As the supply chain exposure has gotten more attention, companies have grappled with how to cover it, experts said.
A lot of companies are under the impression that as long as their contracts with suppliers provide some protection against supply chain disruptions, “they don't have an issue,” said Randy L. Nornes, executive vp with Aon Risk Solutions in Chicago. But, as recent catastrophes have shown, it may be “the supplier of your supplier” where a disruption originates, he said.
The disruption could occur “even further down” the supply chain, said Nancy A. Green, Chicago-based executive vp, strategic account management at Aon Risk Solutions. Companies in many cases have not considered “how far down they need to manage the process,” she said.
In the aftermath of recent catastrophes, some companies have changed their approach to the supply chain exposure, sources said.
Many are reconsidering whether they should consolidate suppliers as a way to streamline their operations, said Gary S. Lynch, managing director and global leader of Marsh USA Inc.'s international trade and supply chain risk practice in Morristown, N.J. “There is definitely a reassessment of the speed at which they are moving to a kind of lean operation,” he said.
“It's great to take out inventory, synchronize the vendors and reduce the number of vendors,” he said, but those moves “complicate resiliency” when it comes to the supply chain.
As for consolidating suppliers, companies “are really thinking twice about that now” as the risks involved have come to the fore, Mr. Lynch said.
Risk managers often are not in a position to manage the risk. While most companies are aware of supply chain risks, “no one owns it” in many cases, Aon's Mr. Nornes said. “Nobody is really able to invest the time to actually look at it from an overall perspective.”
“Risk management is a great place to do that because they have the skill set to think about it that way,” he said.
But that generally is not the case, Willis' Mr. Strohl said. “It really hasn't been in their purview,” he said of risk managers.
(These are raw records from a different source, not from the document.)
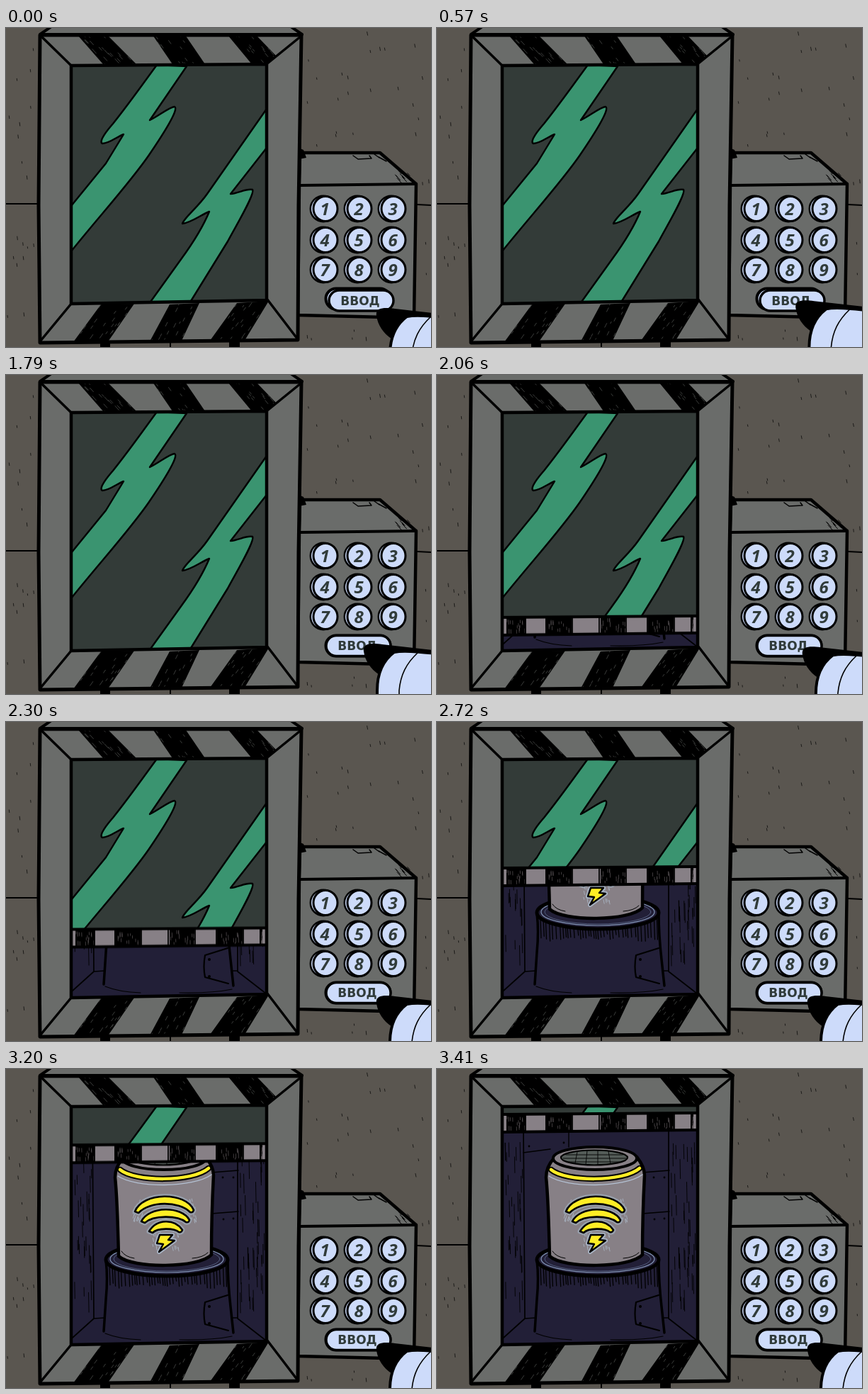
These frames come from a looping animation (600 by 450 pixels, 5640 ms). An HTML page with a canvas:

```html
<!DOCTYPE html>
<html lang="ru">
<head>
<meta charset="utf-8">
<style>
html, body { margin: 0; width: 100%; height: 100%; overflow: hidden; background: #5a5650; }
canvas { display: block; width: 100vw; height: 100vh; }
</style>
</head>
<body>
<canvas id="stage" width="600" height="450"></canvas>
<script>
const W = 600, H = 450, LOOP = 5640;
const WALL = '#5a5650', METAL = '#6a6c6a', GLASS = '#333b38', GREEN = '#3a9470',
  NAVY = '#221f37', CAN = '#878086', PALE = '#cddbfa', YELLOW = '#ffed25', INK = '#000';
const OPENING = 'M92 53L368 51L368 384L92 389Z';
const stage = document.getElementById('stage').getContext('2d');

let seed = 7;
const rnd = (a, b) => {
  seed = (seed * 16807) % 2147483647;
  return a + (b - a) * seed / 2147483647;
};

// Fill and/or stroke an SVG path.
function shape(g, d, fill, width = 0, color = INK) {
  const p = new Path2D(d);
  if (fill) { g.fillStyle = fill; g.fill(p); }
  if (width) { g.lineWidth = width; g.strokeStyle = color; g.stroke(p); }
}

function oval(g, x, y, rx, ry, fill, width = 0, color = INK) {
  g.beginPath();
  g.ellipse(x, y, rx, ry, 0, 0, 7);
  if (fill) { g.fillStyle = fill; g.fill(); }
  if (width) { g.lineWidth = width; g.strokeStyle = color; g.stroke(); }
}

function pill(g, x, y, w, h, fill, width) {
  g.beginPath();
  g.roundRect(x, y, w, h, h / 2);
  g.fillStyle = fill;
  g.fill();
  g.lineWidth = width;
  g.strokeStyle = INK;
  g.stroke();
}

// Scattered slanted strokes inside a box.
function strokes(g, n, x0, y0, x1, y1, slant, len, color, width = 1) {
  g.beginPath();
  for (let i = 0; i < n; i++) {
    const x = rnd(x0, x1), y = rnd(y0, y1), l = rnd(len * 0.4, len);
    g.moveTo(x, y);
    g.lineTo(x + slant * l, y + l);
  }
  g.lineWidth = width;
  g.strokeStyle = color;
  g.stroke();
}

function within(g, d, draw) {
  g.save();
  g.clip(new Path2D(d), 'evenodd');
  draw();
  g.restore();
}

function layer(draw) {
  const c = document.createElement('canvas');
  c.width = W;
  c.height = H;
  const g = c.getContext('2d');
  g.lineJoin = g.lineCap = 'round';
  draw(g);
  return c;
}

function stripe(g, d, x, y, slant) {
  shape(g, d, INK);
  within(g, d, () => strokes(g, 38, x, y, x + 90, y + 52, slant, 6, '#4b4d4b', 0.8));
}

function keypad(g) {
  shape(g, 'M414 222L415 179L418 176L528 176L579 220L576 409L412 405Z', METAL, 4.5);
  shape(g, 'M414 222L579 220', null, 4);
  shape(g, 'M413 169L420 172L424 183L414 185Z', INK);
  shape(g, 'M490 180L497 185L516 184L513 180M520 178L527 183M526 182L537 188', null, 1.5);
  strokes(g, 12, 545, 198, 568, 212, 0.9, 7, INK);
  g.font = 'italic bold 24px "Open Sans", sans-serif';
  g.textAlign = 'center';
  for (let i = 0; i < 9; i++) {
    const x = 450 + i % 3 * 48, y = [255, 299, 341][i / 3 | 0];
    oval(g, x - 2, y, 19.5, 19.5, INK);
    oval(g, x - 2.5, y, 16.5, 16.5, PALE);
    oval(g, x + 1, y, 17, 17.5, PALE, 3);
    g.fillStyle = '#303b3a';
    g.fillText(i + 1, x, y + 9);
  }
}

const shell = layer(g => {
  const hole = 'M0 0H600V450H0Z' + OPENING;
  within(g, hole, () => {
    g.fillStyle = WALL;
    g.fillRect(0, 0, W, H);
    strokes(g, 18, 2, 5, 42, 440, 0.12, 5, '#1c1b19');
    strokes(g, 22, 425, 5, 598, 165, 0.2, 5, '#1c1b19');
    strokes(g, 4, 585, 180, 598, 360, 0.1, 5, '#1c1b19');
    strokes(g, 5, 420, 412, 520, 440, 0.1, 5, '#1c1b19');
    shape(g, 'M0 248L46 248M580 249L600 250M232 443V450', null, 2);
    g.fillStyle = INK;
    g.fillRect(133, 443, 14, 7);
    g.fillRect(315, 442, 15, 8);
    keypad(g);
    shape(g, 'M48 9L64 -2H402L418 9Z', METAL, 4);
    shape(g, 'M48 10L417 10L413 250L412 440L48 444L46 250Z', METAL);
    stripe(g, 'M101 10L145 12L184 51L137 51Z', 100, 6, 0.9);
    stripe(g, 'M207 10L253 10L281 51L235 51Z', 207, 6, 0.7);
    stripe(g, 'M313 10L354 11L382 40L368 51L347 51Z', 312, 6, 0.8);
    stripe(g, 'M134 390L181 389L145 441L95 443Z', 95, 388, -0.7);
    stripe(g, 'M231 390L273 388L248 441L203 442Z', 203, 388, -0.5);
    stripe(g, 'M326 388L371 385L338 439L288 441Z', 288, 386, -0.7);
    shape(g, 'M48 10L417 10L413 250L412 440L48 444L46 250Z', null, 5);
    shape(g, 'M50 12L91 52M416 12L369 50M92 389L49 441M369 383L411 438', null, 3.5);
  });
  shape(g, OPENING, null, 4.5);
});

const glass = layer(g => {
  g.fillStyle = GLASS;
  g.fillRect(90, 50, 280, 345);
  shape(g, 'M213 52L255 54L203 130C217 123 230 112 238 111C245 114 221 151 202 179C176 217 133 264 92 315L92 251L141 191L166 150C157 153 146 163 136 163C130 160 144 143 151 135C172 109 194 78 213 52Z', GREEN, 2.4);
  shape(g, 'M368 114L368 169L317 234C329 233 339 226 348 228C352 233 327 275 313 301L258 390L202 389L248 325Q275 288 287 259C276 263 261 275 249 276C251 268 270 254 284 234Z', GREEN, 2.4);
});

function pedestal(g) {
  shape(g, 'M141 270L143 300L138 372Q225 394 321 374L314 300L313 270Z', NAVY);
  shape(g, 'M141 270Q144 295 141 325L138 370M313 270Q313 300 317 335L321 372', null, 3.5);
  shape(g, 'M140 373Q160 381 190 382M245 382Q290 383 319 377', null, 1.2);
  oval(g, 227, 269, 86, 23, NAVY, 5);
  oval(g, 227, 268, 80, 19, null, 1.2, '#8497b8');
  oval(g, 227, 268, 75, 17, null, 0.7, '#66769a');
  g.beginPath();
  for (let x = 146; x < 311; x += rnd(2.5, 6)) {
    const edge = (x - 227) / 88, y = 269 + 24 * Math.sqrt(1 - edge * edge);
    g.moveTo(x, y);
    g.lineTo(x + 1, y + rnd(6, 14) + 20 * edge * edge);
  }
  g.lineWidth = 1.3;
  g.strokeStyle = INK;
  g.stroke();
  shape(g, 'M313 319L281 329Q278 345 281 360L314 369', null, 2.2);
  oval(g, 287, 335, 2, 2, INK);
  oval(g, 287, 359, 2, 2, INK);
}

// Crescent with its ends at (x0,y) and (x1,y-2).
function wave(g, x0, x1, y, rise) {
  const m = (x0 + x1) / 2, w = (x1 - x0) / 4;
  const d = `M${x0} ${y}C${x0 + 11} ${y - rise} ${x1 - 11} ${y - rise} ${x1} ${y - 2}Q${x1 - 1} ${y + 2} ${x1 - 5} ${y + 1}C${m + w} ${y - rise + 13} ${m - w} ${y - rise + 13} ${x0 + 5} ${y + 2}Z`;
  shape(g, d, YELLOW, 7, '#98a0ad');
  shape(g, d, YELLOW, 2.6);
}

function can(g) {
  shape(g, 'M165 126Q154 138 154 153Q157 180 159 264C178 282 273 281 290 262Q290 205 293 150Q293 138 282 124Z', CAN, 4.5);
  oval(g, 223, 126, 59, 16, CAN, 4);
  oval(g, 222, 125, 47, 10.5, '#555d59', 2.2);
  shape(g, 'M182 121H262M178 126H267M186 131H258M198 117L195 133M212 115L210 135M227 115V135M242 116L245 134', null, 0.9);
  const band = 'M161 142C181 159 263 160 286 140';
  shape(g, 'M158 151C183 168 264 168 290 149', null, 1.3, '#b4c1d4');
  shape(g, band, null, 8.5);
  shape(g, band, null, 4.5, YELLOW);
  strokes(g, 24, 180, 184, 194, 214, -0.3, 6, '#a4adba');
  strokes(g, 24, 254, 183, 268, 213, 0.2, 6, '#a4adba');
  strokes(g, 32, 205, 230, 244, 252, 0.2, 6, '#a4adba');
  wave(g, 182, 265, 201, 28);
  wave(g, 191, 259, 215, 22);
  wave(g, 202, 249, 229, 18);
  const bolt = 'M217 234L235 234L229 241L238 242L216 258L222 247L213 246Z';
  shape(g, bolt, YELLOW, 6, '#a8b4c5');
  shape(g, bolt, YELLOW, 2.4);
  shape(g, 'M163 257Q168 265 181 267M263 267Q278 266 285 259', null, 1);
}

const room = layer(g => {
  g.fillStyle = NAVY;
  g.fillRect(90, 50, 280, 345);
  shape(g, 'M122 80L124 352L94 379M327 80L327 352L367 383M124 352L139 351M320 351H327', null, 1.7);
  shape(g, 'M122 118L160 113M186 110V85M290 146L328 143M290 204L328 201', null, 1.4);
  for (const [x, y] of [[130, 109], [179, 104], [306, 153], [321, 153], [307, 212], [321, 211]])
    oval(g, x, y, 1.4, 1.4, INK);
  strokes(g, 32, 96, 95, 121, 325, 0.02, 30, INK, 0.9);
  strokes(g, 50, 330, 95, 365, 325, 0.02, 30, INK, 0.9);
  pedestal(g);
  can(g);
});

const bar = layer(g => {
  const top = x => 1 - (x - 93) * 0.008, low = x => 26 - (x - 93) * 0.013;
  g.translate(0, 10);
  shape(g, 'M93 1L367 -1L367 23L93 26Z', CAN);
  for (const [a, b] of [[98, 125], [153, 190], [231, 266], [298, 334], [358, 362]]) {
    const d = `M${a} ${top(a)}L${b} ${top(b)}L${b} ${low(b)}L${a} ${low(a)}Z`;
    shape(g, d, INK);
    within(g, d, () => strokes(g, 16, a, 2, b, 20, 0.03, 7, '#5c575a', 0.7));
  }
  for (const x of [125, 154, 191, 229, 267, 297, 335, 359])
    shape(g, `M${x} ${top(x)}V${low(x)}`, null, 1.8);
  shape(g, 'M93 1L367 -1M93 26L367 23', null, 4);
});

const lerp = (a, b, p) => a + (b - a) * p;
const span = (t, a, b) => Math.min(1, Math.max(0, (t - a) / (b - a)));
const smooth = p => p * p * (3 - 2 * p);

// Finger offset: approach, push, withdraw.
function fingerAt(t) {
  if (t < 600) {
    const p = span(t, 0, 585);
    return [lerp(17, 0, p), lerp(11, 0, p)];
  }
  if (t < 1400) {
    const p = span(t, 600, 1200);
    return [lerp(0, -1, p), lerp(0, -5, p)];
  }
  const p = smooth(span(t, 1780, 2270));
  return [lerp(-1, 17, p), lerp(-5, 2, p)];
}

function enterKey(g, push) {
  const dx = 4 * (1 - push), dy = 2.5 * (1 - push);
  pill(g, 451.5, 367.5, 91, 29, PALE, 4);
  pill(g, 452 + dx, 367.5 + dy, 91, 29, PALE, 3.4);
  g.fillStyle = '#303b3a';
  g.font = 'bold 17px "DejaVu Sans", sans-serif';
  g.textAlign = 'center';
  g.fillText('ВВОД', 496 + dx, 388 + dy);
}

function finger(g, [x, y]) {
  g.save();
  g.translate(x, y);
  shape(g, 'M506 395C504 383 517 383 532 385L640 397V490H524L528 428C515 419 508 408 506 395Z', INK);
  shape(g, 'M525 490V450C525 425 533 408 549 396C565 393 585 396 640 401V490Z', PALE, 4);
  shape(g, 'M556 490V450C558 428 566 412 582 397', null, 1.6);
  g.restore();
}

function render(t) {
  const g = stage, y = Math.min(394, 63 + (3410 - Math.min(t, 3410)) * 0.2058);
  g.lineJoin = g.lineCap = 'round';
  within(g, OPENING, () => {
    g.drawImage(room, 0, 0);
    within(g, `M0 0H600V${y}H0Z`, () => g.drawImage(glass, 0, 0));
    g.drawImage(bar, 0, y - 10);
  });
  g.drawImage(shell, 0, 0);
  enterKey(g, span(t, 600, 1200));
  finger(g, fingerAt(t));
}

// Steps of 30 ms with a pause between 1200 and 1400.
function stepped(t) {
  if (t < 1400) return Math.min(1200, Math.floor(t / 30) * 30);
  return Math.min(3410, 1400 + Math.floor((t - 1400) / 30) * 30);
}

const start = performance.now();
function tick() {
  render(stepped((performance.now() - start) % LOOP));
  requestAnimationFrame(tick);
}
tick();
</script>
</body>
</html>
```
Instead, the responsibility generally has gone to “the people in the company who are responsible for sourcing product” because they are the ones establishing supplier relationships, he said.
“If you did this in a perfect world, what you would want is someone to project-manage the supply chain risk issue,” said Mr. Nornes. “This is where you need someone to raise their hand and say, "I'll run point on it, I'll meet with all the people who are connected—head of supply chain, logistics, operations, whatever the pieces are in a given company'” to manage the risk, he said.
Holly Daley, director, global risk management at Hitachi Data Systems Corp. in Santa Clara, Calif., said during a session at the conference that she has spent the past several years doing just that.
She said she has involved legal, tax, logistics and other departments “to bring the team together” to understand the supply chain exposure and its potential impact on Hitachi Data Systems.